Giaffier and Zuleika
This figure portrays a highlight in Act I Scene 3 of William Dimond’s dramatised version of Byron’s poem “The Bride of Abydos”. Mr Barton and Miss Rosa Henry are the actors, and the production was probably that at Astley’s Ampitheatre in London, in April 1847.
The figure is circa 1847 and 12.75 inches high and can be found in Pugh, page E379, figure 60.
Who were Giaffier and Zuleika?
In Byron’s poem, Giaffier was a cruel and ruthless ruler in Turkey. His beautiful daughter Zuleika falls in love with Selim, a man adopted by her father as his own son. Selim reveals to Zuleika that his whole family were killed by Giaffier, vowing to revenge them and marry Zuleika. Disguised as a pirate, he ambushes Giaffier but is attacked by the ruler’s men. Selim tries to reach Zuleika, who is waiting for him in a secret location, but he dies on the beach, the fatal blow struck by Giaffier himself. When she hears of this, Zuleika dies of sorrow, leaving Giaffier to live out the rest of his life in solitude and unhappiness.
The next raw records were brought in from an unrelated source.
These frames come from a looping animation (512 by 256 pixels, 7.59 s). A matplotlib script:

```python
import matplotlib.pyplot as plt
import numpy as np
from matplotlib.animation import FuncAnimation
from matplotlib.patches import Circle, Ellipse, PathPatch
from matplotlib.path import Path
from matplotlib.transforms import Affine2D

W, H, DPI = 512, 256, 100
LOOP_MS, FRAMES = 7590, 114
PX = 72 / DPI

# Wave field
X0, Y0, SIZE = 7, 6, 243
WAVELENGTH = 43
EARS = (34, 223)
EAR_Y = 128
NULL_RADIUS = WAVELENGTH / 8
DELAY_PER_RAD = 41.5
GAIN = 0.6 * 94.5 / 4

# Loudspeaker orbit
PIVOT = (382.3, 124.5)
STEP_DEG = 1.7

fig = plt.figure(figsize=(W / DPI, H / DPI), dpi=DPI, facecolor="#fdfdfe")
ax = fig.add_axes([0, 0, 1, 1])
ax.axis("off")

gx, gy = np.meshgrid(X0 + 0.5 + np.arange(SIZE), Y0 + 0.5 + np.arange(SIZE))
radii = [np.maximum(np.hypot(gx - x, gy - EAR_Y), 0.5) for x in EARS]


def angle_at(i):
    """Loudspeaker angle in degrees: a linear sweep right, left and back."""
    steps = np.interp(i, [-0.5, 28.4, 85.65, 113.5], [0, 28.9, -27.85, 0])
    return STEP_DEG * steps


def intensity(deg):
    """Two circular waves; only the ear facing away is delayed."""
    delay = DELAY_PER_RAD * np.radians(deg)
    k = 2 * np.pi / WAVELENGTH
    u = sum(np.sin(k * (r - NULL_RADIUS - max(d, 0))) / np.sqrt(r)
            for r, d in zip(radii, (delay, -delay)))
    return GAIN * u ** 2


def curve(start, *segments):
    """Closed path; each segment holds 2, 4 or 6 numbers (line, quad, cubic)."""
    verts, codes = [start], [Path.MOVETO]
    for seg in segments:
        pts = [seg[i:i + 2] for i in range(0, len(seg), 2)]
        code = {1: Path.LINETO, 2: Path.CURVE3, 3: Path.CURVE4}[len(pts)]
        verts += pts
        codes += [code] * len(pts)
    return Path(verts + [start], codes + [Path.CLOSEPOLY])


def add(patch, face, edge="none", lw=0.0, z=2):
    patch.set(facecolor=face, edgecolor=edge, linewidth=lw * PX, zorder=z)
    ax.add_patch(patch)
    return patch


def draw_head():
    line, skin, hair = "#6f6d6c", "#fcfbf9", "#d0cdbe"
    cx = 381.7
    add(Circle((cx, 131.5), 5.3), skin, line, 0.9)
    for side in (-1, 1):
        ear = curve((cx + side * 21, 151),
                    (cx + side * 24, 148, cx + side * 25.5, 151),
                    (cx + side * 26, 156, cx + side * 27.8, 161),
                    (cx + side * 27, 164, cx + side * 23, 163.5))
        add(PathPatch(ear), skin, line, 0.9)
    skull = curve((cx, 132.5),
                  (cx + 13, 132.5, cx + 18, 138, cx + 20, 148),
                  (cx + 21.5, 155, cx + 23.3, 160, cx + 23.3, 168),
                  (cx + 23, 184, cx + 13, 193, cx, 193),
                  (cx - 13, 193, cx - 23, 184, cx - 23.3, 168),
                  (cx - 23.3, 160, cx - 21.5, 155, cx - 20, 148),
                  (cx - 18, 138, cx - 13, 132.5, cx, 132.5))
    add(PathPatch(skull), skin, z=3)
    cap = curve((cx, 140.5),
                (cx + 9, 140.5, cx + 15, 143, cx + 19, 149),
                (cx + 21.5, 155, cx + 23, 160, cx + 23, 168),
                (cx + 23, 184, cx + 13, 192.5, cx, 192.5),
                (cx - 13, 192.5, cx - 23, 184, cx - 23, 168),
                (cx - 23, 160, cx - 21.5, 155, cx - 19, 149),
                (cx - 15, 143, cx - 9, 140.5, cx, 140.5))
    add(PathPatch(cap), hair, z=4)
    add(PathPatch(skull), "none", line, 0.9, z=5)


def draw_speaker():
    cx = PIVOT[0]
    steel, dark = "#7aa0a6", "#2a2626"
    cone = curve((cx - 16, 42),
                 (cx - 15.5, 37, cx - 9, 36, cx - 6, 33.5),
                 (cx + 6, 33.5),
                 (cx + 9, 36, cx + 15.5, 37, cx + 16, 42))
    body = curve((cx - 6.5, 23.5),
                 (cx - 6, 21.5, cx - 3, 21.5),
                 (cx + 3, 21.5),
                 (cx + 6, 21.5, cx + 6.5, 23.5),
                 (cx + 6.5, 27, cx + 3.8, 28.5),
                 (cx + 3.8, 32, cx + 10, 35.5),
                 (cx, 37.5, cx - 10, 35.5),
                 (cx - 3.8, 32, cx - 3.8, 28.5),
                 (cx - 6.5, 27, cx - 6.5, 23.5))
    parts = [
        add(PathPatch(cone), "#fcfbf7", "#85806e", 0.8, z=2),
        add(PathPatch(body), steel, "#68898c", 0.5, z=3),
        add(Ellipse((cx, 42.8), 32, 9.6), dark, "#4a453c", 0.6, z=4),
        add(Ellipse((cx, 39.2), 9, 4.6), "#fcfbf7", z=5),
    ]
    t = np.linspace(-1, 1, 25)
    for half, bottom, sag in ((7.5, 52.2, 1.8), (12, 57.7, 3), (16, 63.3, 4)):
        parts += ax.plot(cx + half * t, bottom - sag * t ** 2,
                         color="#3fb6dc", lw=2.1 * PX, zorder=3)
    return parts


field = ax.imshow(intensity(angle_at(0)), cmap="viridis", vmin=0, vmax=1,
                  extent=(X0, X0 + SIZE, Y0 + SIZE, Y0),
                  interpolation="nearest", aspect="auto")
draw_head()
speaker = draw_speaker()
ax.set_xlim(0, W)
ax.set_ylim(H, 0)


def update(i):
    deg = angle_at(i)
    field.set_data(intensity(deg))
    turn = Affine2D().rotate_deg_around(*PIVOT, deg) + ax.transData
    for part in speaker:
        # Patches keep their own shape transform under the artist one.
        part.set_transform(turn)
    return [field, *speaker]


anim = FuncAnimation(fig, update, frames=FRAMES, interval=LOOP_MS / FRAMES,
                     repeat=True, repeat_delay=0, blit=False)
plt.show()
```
Dimond found Byron’s ending too gloomy and catastrophic so used a different scene from another of Byron’s poems!
More Figures of the month
This is a very rare and desirable titled Staffordshire figure of FitzRoy James Henry Somerset Raglan, aka Field Marshal Lord Raglan. The figure stands a little over 13” tall and dates to around 1854. It may be found in Pugh’s 1987 edition of Staffordshire Portrait Figures, page 258, and in Harding Book One, page 121.
Pair of white cats
This is a rare pair of seated cats, approximately 13 ½” tall. They are decorated in bright gold and date to around 1870-1880. Harding Book Two illustrates this impressive pair on page 239.
Tiger and lion
This is a rare figure of a tiger and lion lying in front of a palm tree. Circus acts with wild animals became very popular in England during the 1830s and it is possible that this figure as well as other animal figures commemorated these events.
This is a rare figure portraying Lady Godiva seated sidesaddle on horseback. The figure is titled “Lady Godiva” and is decorated in the manner of the Parr factory, with soft yellow, green, and brown brushstrokes.
This is an early Staffordshire figure of a woman standing on a grassy pedestal, with a coin in her extended hand. The figure is titled “Lost Piece” and represents the biblical verses found in Luke 15:8-10.
This is a gilt script titled figure of William Shakespeare with his right arm resting on a book atop a pedestal. Next to the pedestal is a sloped watch holder with a clock face painted inside, sitting atop a tree decorated with grapes.